Aug 26, 2021
Selling your business can be a difficult decision, especially for small enterprises that may have served the community or been in the family for generations. You might be unsure of how to value your business and how to get buyers who are interested in purchasing your company. You may also wonder whether the future owner will honor your life’s work appropriately.
If you decide it’s time to step back from your role as a small business owner, finding the right business buyer can protect your legacy and prepare you for the next adventure ahead. If you’ve been searching the internet to learn “how to find a buyer for my business,” these steps can help you identify and attract prospects who may have an interest in buying your company.
How do you find buyers for your small business? Identifying the right prospect pool will depend on your industry. Focusing on one or more of these common markets often yields at least one appropriate business buyer:

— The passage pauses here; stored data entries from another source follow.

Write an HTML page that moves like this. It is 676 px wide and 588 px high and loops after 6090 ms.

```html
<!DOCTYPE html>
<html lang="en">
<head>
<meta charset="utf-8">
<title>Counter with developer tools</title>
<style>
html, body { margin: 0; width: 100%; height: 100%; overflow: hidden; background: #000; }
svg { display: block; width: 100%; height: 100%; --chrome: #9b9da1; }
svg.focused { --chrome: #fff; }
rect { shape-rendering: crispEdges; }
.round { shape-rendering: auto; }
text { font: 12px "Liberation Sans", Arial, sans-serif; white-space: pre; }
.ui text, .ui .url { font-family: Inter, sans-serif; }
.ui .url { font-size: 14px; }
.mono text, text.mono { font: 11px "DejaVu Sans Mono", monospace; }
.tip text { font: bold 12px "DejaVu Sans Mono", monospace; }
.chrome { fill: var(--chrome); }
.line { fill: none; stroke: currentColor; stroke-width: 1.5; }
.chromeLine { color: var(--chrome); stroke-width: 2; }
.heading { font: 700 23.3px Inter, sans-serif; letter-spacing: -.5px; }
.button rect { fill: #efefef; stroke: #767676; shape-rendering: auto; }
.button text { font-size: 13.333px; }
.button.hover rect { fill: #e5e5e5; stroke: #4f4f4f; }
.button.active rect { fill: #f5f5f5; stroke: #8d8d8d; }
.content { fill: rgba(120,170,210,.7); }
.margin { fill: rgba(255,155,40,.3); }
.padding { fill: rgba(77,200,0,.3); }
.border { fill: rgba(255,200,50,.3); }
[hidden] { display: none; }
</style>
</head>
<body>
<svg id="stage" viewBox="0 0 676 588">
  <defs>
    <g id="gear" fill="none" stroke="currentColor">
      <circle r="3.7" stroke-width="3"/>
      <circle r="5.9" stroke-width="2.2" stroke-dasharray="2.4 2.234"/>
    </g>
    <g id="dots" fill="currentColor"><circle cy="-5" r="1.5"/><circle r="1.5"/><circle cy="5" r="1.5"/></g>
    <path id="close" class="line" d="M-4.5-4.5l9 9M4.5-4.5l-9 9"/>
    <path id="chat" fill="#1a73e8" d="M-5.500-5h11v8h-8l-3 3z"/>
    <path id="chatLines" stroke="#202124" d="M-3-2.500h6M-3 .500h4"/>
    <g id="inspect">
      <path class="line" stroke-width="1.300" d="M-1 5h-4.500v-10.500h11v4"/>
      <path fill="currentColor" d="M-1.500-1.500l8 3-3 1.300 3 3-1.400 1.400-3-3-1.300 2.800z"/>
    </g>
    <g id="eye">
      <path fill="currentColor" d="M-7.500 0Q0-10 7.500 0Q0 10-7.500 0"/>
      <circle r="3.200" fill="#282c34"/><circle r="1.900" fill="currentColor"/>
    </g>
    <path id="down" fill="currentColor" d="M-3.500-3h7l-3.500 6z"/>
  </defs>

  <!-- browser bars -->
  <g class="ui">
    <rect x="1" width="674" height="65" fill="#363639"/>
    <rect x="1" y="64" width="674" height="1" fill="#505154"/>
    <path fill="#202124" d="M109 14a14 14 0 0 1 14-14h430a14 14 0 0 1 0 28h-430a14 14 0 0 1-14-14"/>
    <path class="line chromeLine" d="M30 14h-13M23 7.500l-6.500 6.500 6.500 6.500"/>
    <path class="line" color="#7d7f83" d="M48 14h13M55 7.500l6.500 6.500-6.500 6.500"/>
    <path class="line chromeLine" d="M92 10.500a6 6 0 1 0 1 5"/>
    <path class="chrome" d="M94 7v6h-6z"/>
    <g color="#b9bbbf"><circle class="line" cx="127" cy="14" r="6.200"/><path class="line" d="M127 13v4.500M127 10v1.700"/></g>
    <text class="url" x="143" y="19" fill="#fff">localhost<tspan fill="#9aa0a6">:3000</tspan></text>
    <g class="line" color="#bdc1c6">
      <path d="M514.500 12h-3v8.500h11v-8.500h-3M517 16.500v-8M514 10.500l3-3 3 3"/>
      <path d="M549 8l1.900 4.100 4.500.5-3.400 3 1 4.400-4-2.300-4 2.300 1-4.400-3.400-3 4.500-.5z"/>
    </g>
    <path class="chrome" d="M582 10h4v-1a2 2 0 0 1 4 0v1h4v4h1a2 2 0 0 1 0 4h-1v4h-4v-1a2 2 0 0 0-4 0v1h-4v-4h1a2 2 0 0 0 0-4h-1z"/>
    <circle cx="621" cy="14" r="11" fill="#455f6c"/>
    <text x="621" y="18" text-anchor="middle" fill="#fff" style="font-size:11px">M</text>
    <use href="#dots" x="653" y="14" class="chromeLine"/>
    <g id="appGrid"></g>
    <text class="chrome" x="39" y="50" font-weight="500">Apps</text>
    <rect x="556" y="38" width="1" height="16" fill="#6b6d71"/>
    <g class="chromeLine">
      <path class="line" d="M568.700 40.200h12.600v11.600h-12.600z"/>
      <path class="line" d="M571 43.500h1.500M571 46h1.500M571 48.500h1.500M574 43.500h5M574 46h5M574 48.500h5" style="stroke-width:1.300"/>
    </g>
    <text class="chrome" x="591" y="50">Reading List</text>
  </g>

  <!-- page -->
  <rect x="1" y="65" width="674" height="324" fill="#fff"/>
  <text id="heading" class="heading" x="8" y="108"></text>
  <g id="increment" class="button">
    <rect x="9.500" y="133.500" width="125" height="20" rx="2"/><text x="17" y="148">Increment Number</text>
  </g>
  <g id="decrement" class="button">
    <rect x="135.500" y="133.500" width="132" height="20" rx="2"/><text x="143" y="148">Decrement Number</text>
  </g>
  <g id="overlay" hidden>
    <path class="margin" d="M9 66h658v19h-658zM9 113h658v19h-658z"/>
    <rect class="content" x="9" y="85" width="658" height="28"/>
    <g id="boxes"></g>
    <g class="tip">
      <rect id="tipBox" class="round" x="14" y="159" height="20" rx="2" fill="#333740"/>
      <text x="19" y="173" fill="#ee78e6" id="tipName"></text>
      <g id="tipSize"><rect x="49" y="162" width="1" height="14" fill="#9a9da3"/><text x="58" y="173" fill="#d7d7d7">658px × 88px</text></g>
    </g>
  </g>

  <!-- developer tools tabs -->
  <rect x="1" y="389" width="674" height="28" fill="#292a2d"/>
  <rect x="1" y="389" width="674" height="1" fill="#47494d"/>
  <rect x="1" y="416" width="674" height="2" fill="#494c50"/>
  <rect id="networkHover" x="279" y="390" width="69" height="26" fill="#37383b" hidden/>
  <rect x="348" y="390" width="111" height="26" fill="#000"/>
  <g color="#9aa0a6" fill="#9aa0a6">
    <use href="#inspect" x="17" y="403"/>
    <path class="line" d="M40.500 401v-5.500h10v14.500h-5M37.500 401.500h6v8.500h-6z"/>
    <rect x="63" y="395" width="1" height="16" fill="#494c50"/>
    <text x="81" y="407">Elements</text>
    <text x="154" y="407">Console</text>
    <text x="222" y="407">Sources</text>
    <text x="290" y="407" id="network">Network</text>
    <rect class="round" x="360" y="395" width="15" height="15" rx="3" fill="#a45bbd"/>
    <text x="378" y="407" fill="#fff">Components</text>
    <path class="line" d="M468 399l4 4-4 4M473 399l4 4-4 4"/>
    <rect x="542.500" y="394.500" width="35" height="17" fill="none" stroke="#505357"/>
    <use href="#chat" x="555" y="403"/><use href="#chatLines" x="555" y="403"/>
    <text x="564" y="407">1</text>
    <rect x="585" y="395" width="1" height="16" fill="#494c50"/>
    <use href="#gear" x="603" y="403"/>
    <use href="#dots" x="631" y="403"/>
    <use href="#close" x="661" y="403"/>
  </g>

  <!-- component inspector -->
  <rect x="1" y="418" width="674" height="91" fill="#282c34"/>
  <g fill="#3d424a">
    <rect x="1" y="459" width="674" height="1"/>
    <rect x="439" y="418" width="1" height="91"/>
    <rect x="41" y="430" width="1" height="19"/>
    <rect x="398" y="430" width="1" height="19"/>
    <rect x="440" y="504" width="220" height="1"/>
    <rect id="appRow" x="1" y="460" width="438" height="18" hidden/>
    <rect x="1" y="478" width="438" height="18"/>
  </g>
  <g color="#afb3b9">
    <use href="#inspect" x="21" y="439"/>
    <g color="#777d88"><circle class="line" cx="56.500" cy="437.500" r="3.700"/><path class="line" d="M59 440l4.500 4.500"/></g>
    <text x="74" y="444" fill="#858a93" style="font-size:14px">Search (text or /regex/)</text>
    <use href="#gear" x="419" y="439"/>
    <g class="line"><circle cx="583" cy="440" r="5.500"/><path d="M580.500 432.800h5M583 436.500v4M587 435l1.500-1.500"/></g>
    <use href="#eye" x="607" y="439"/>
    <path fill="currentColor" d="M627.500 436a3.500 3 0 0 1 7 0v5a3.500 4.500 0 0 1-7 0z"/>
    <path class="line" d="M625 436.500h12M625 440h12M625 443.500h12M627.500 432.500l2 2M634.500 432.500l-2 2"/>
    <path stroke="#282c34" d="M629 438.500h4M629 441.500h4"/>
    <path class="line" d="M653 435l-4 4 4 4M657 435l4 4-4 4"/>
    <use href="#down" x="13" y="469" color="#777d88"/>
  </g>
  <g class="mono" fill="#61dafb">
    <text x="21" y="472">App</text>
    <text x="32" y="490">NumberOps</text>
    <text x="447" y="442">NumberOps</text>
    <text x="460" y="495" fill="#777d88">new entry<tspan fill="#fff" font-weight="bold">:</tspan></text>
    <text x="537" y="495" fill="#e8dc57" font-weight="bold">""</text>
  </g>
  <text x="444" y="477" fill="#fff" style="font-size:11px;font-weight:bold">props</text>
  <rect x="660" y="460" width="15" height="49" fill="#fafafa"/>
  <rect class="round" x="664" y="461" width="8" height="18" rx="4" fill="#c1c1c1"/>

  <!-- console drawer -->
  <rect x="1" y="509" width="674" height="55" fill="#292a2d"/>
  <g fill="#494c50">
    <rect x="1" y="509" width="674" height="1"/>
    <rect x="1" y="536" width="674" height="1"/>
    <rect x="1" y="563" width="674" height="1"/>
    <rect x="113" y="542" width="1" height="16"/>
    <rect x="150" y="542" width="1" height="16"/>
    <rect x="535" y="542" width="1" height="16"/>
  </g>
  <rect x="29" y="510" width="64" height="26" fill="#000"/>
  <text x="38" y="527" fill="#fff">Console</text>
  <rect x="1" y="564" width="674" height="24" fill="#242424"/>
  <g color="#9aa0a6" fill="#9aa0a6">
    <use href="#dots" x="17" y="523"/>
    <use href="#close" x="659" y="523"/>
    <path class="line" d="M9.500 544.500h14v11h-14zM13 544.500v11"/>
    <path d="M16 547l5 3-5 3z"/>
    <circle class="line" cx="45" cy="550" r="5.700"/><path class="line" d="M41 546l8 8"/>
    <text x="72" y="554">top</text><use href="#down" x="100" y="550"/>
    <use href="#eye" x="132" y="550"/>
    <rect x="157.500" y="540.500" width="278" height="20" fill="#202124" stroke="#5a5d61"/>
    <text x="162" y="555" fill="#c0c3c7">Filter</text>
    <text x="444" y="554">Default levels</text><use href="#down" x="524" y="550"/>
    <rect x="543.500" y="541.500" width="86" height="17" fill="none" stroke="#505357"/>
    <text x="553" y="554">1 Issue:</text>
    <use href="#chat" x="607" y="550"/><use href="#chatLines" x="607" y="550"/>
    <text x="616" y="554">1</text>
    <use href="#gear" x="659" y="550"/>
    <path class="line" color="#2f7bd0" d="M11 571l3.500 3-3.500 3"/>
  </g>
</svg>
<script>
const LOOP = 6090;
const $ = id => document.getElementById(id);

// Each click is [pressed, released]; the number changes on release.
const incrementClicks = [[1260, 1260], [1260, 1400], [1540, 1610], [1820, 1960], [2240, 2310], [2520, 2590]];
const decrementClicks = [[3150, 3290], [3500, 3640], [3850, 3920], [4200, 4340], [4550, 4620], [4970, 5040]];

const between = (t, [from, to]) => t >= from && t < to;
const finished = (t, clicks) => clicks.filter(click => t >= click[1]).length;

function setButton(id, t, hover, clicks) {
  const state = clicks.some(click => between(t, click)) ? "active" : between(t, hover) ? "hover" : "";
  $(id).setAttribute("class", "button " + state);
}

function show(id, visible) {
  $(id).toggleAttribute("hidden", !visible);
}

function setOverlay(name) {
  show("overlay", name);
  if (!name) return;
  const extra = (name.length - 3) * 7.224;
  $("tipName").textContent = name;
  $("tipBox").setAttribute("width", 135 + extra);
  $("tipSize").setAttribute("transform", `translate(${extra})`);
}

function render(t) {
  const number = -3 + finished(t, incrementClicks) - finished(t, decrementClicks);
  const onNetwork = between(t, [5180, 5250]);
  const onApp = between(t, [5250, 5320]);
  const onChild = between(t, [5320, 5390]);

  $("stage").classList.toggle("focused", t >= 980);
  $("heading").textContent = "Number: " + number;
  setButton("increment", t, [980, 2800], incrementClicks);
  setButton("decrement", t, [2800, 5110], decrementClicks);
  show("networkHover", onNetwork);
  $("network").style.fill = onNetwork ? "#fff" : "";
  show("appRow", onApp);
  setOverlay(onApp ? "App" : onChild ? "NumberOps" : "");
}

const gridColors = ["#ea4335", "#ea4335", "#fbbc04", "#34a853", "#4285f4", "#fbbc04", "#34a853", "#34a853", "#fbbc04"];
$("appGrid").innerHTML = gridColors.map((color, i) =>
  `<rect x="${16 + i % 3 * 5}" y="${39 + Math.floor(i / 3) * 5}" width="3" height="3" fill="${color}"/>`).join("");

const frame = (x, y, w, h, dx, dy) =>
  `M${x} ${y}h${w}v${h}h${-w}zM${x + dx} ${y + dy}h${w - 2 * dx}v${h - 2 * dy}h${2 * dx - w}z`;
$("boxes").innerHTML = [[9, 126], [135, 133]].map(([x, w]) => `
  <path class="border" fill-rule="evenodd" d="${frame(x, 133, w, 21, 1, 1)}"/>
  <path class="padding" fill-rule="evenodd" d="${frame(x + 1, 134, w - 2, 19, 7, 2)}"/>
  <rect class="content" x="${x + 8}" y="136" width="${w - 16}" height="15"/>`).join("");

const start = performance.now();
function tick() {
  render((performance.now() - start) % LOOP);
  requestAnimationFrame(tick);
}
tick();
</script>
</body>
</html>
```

- Industry contacts, including competitors at the local, regional, and national levels, vendors, suppliers, and clients
- Personal contacts, such as existing employees of the business, acquaintances, or family members
- Financial buyers who invest in small businesses to help them grow

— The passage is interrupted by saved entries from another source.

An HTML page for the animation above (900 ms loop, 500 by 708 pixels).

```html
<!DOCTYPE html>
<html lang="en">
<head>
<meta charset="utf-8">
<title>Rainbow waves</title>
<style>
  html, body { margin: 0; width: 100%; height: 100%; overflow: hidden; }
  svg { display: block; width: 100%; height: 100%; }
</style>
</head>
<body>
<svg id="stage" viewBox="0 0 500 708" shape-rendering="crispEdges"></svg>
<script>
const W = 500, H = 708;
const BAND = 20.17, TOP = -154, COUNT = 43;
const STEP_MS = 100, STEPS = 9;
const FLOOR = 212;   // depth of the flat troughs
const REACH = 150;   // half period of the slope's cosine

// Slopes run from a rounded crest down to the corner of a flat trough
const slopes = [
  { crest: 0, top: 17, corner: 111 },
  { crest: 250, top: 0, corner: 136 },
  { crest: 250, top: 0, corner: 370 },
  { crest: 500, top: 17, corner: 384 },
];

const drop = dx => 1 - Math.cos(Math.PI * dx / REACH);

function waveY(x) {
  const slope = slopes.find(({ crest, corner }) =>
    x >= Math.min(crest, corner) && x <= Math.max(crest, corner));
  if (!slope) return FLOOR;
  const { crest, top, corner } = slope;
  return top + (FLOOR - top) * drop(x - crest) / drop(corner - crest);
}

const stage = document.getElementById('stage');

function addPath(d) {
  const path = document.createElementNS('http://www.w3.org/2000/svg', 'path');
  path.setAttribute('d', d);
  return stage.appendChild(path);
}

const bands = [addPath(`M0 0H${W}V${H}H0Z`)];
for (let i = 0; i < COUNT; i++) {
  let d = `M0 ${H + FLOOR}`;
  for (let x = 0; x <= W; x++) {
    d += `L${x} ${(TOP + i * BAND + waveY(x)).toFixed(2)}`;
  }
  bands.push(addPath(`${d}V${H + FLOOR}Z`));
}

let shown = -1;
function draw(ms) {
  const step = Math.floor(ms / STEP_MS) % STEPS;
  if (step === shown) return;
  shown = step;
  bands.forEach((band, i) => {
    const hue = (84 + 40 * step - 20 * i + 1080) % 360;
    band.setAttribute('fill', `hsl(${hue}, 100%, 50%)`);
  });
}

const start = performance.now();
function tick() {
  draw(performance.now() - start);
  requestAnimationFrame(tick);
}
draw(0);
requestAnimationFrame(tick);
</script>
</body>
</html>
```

- Strategic buyers who think your company can help them meet short-term or long-term business objectives
Consider potential purchasers for your business in each of these categories and eliminate those you don’t see as prospective buyers for a company like yours.
Now that you understand the supply of buyers for small businesses in your sector, consider their motivations. When looking at potential buyers, ask yourself, “Why do they want to invest in the industry? How does your company fit their needs?” According to Forbes, some of the most common motivations for making a small business purchase include expanding, scaling, pivoting, and growing an existing company. Buyers may also want to consolidate the market, get products into the marketplace faster, or react to industry disruption.

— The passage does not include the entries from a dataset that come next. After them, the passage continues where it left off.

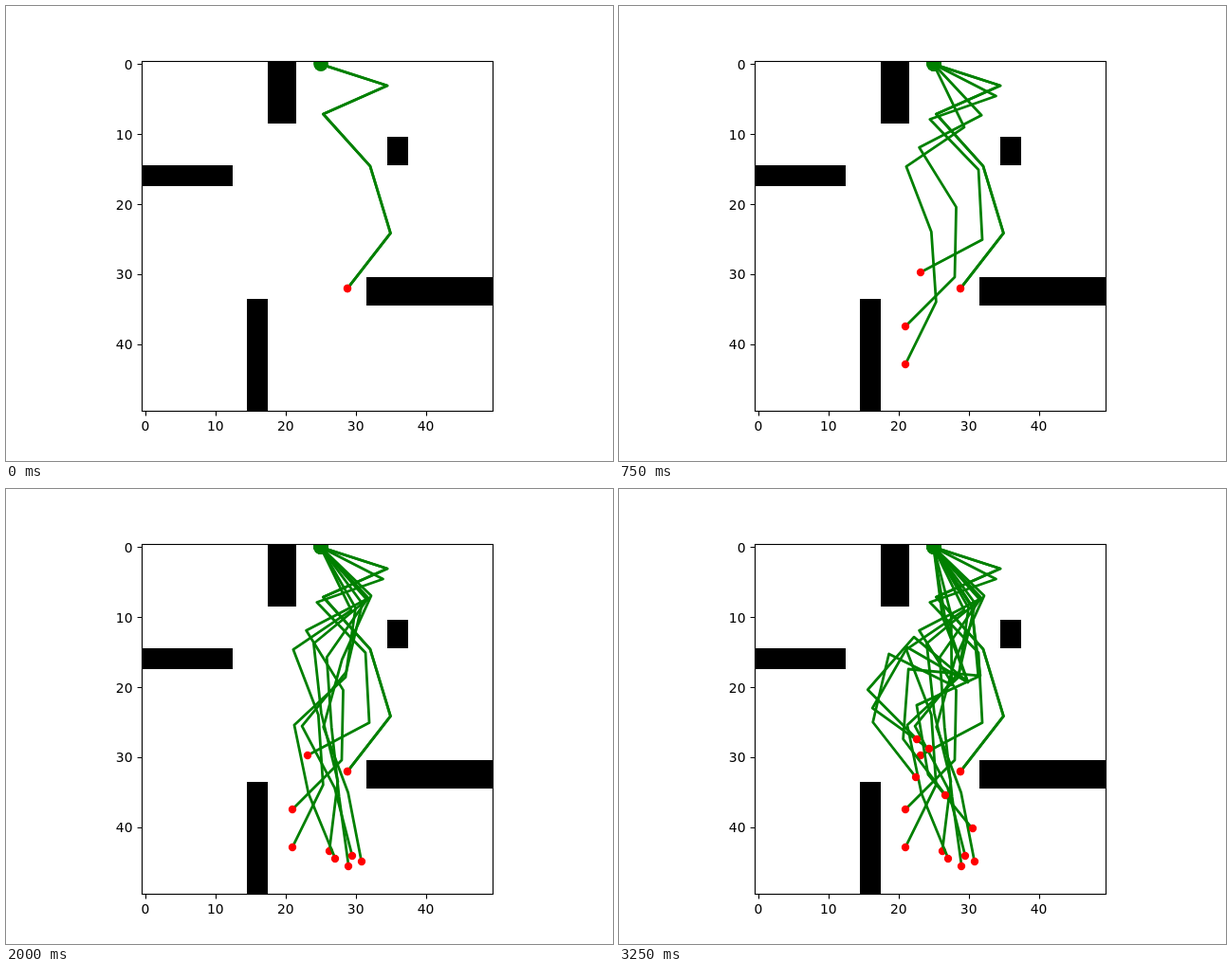
Animation, 640 px wide and 480 px high, one loop 3500 ms. Source, as an HTML page with a canvas:

```html
<!DOCTYPE html>
<html>
<head>
<meta charset="utf-8">
<style>
html, body { margin: 0; width: 100%; height: 100%; overflow: hidden; background: #fff; }
canvas { display: block; }
</style>
</head>
<body>
<canvas id="stage" width="640" height="480"></canvas>
<script>
const ctx = document.getElementById("stage").getContext("2d");
const UNIT = 7.392, LINK = 10 * UNIT, STEP = 250;
const px = d => 143.2 + (d + 0.5) * UNIT;
const py = d => 57.6 + (d + 0.5) * UNIT;

// Grid cells: column, row, width, height
const obstacles = [
  [18, 0, 4, 9], [35, 11, 3, 4], [0, 15, 13, 3], [32, 31, 18, 4], [15, 34, 3, 16]
];

// Heading of each link in degrees, clockwise from the x axis
const arms = [
  [17.9, 156.1, 48, 73.1, 127.9],
  [27.1, 160.6, 46.1, 86.9, 152.2],
  [46.9, 152.6, 58.2, 91.2, 135],
  [64.1, 145.8, 69, 86.1, 116.2],
  [47.7, 140.5, 83.8, 76.3, 97],
  [48.7, 124.9, 86.1, 83.8, 82.2],
  [43.9, 114.5, 105.4, 69.4, 79],
  [53.6, 103.1, 129.2, 62.2, 75.5],
  [60.1, 98.2, 137, 78.3, 67.6],
  [57.6, 82.5, 155.1, 80.7, 50.8],
  [56.9, 84.8, 185.3, 94.3, 53],
  [75.5, 89.5, 206.3, 103.2, 52],
  [80.8, 70.7, 210, 119.8, 35.7],
  [82.8, 68.8, 219.9, 131.2, 45.2]
];

function dot(x, y, r, color) {
  ctx.fillStyle = color;
  ctx.beginPath();
  ctx.arc(Math.round(x), Math.round(y), r, 0, 2 * Math.PI);
  ctx.fill();
}

function drawArm(headings) {
  let x = px(25), y = py(0);
  dot(x, y, 7.64, "#008000");
  ctx.strokeStyle = "#008000";
  ctx.lineWidth = 2.78;
  ctx.lineJoin = "round";
  ctx.lineCap = "square";
  ctx.beginPath();
  ctx.moveTo(x, y);
  for (const deg of headings) {
    const a = deg * Math.PI / 180;
    x += LINK * Math.cos(a);
    y += LINK * Math.sin(a);
    ctx.lineTo(x, y);
  }
  ctx.stroke();
  dot(x, y, 4.17, "#ff0000");
}

function drawAxes() {
  ctx.strokeStyle = ctx.fillStyle = "#000";
  ctx.lineWidth = 1.11;
  ctx.lineJoin = "miter";
  ctx.lineCap = "butt";
  ctx.strokeRect(143.5, 58.5, 370, 369);
  ctx.font = '13.89px "DejaVu Sans", sans-serif';
  ctx.beginPath();
  for (let v = 0; v <= 40; v += 10) {
    const x = Math.round(px(v)) + 0.5, y = Math.round(py(v)) + 0.5;
    ctx.moveTo(x, 427.5);
    ctx.lineTo(x, 432.4);
    ctx.moveTo(143.5, y);
    ctx.lineTo(138.6, y);
    ctx.textAlign = "center";
    ctx.fillText(v, px(v), 448);
    ctx.textAlign = "right";
    ctx.fillText(v, 133.5, Math.round(py(v) + 5.4));
  }
  ctx.stroke();
}

function drawScene(count) {
  ctx.fillStyle = "#fff";
  ctx.fillRect(0, 0, 640, 480);
  ctx.save();
  ctx.beginPath();
  ctx.rect(143, 58, 370, 369);
  ctx.clip();
  ctx.fillStyle = "#000";
  for (const [c, r, w, h] of obstacles) {
    const x = Math.round(143 + c * 7.4), y = Math.round(57 + r * 7.4);
    ctx.fillRect(x, y, Math.round(143 + (c + w) * 7.4) - x, Math.round(57 + (r + h) * 7.4) - y);
  }
  drawArm(arms[0]); // the starting pose is drawn twice, so its edges are heavier
  arms.slice(0, count).forEach(drawArm);
  ctx.restore();
  drawAxes();
}

const start = performance.now();
function tick() {
  const t = Math.max(0, performance.now() - start);
  drawScene(Math.floor(t / STEP) % arms.length + 1);
  requestAnimationFrame(tick);
}
tick();
</script>
</body>
</html>
```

The National Federation of Independent Business reports that setting the right asking price for your business can facilitate finding buyers. If you haven’t had a valuation of the company in the past, consulting a qualified firm can inform a successful pitch. With this process, a professional will evaluate your company’s market demand, geographic location, industry trends, financial health, inventory, receivables, sales, debts, and liens to determine market position, opportunities, and threats.
Of course, your asking price is just one part of an effective small business sales pitch. You’ll need to create a comprehensive information packet that answers all your buyers’ questions. It should include:
- At least 3-4 years of tax returns and financial statements
- A complete accounting of inventory, equipment, and real estate holdings included with the business sale
- A detailed contact list for suppliers, vendors, and clients
- Real estate leases, business licenses, and other relevant legal paperwork
- Current operating procedures
- An exit strategy for the current leadership team (even if that only includes you)
Despite this long list of documents, your pitch should also include a summary that tells the story of your business. Humanize your company as you express to the buyer why the firm was started, what you do, why it matters, and what problems you solve.
Selling your small business requires a delicate balance of disclosure. You have to provide detailed financial and strategic information to entice potential buyers without risking the value of your company by exposing trade secrets. For this reason, you may choose to reach out personally to gauge the interest of your shortlist of prospects. Forbes recommends in-person networking, phone calls, email, or direct messaging through social sites as a place to begin.
If you plan to partner with a broker or investment firm, they can approach potential buyers on your behalf to maintain confidentiality. They can also cast a wider net by advertising the business for sale anonymously on public sources and among their own contacts. This process saves time by screening potential buyers for true interest before beginning negotiations.
When you connect with an interested buyer, the process must involve due diligence on both sides. Meet with serious prospects regularly to develop a trust-based relationship. Take this time to evaluate how well each prospect will uphold the mission and vision of your company. For example, you may prioritize a buyer who plans to emphasize growth, keep your employees, or maintain an original location.
At the same time, prepare to provide transparent answers to all the potential buyer’s questions. As you look for buyers, you may want to have prospects sign non-disclosure agreements (NDAs). These legal documents are especially important to protect sensitive information in negotiations involving competitors.
According to SCORE, the nonprofit arm of the U.S. Small Business Administration, the decision and process of purchasing a small business can take up to two years. Stick with two to three potential buyers and reach out frequently to provide information and ask for status updates.
Many small business owners take up to a year to prepare for a successful sale of the company before they even begin the process of looking for buyers. With these strategies, you can use that time wisely and build a base of potential buyers to achieve the best possible outcome. Engaging in professional partnerships with seasoned business investors can also help you find buyers for your business.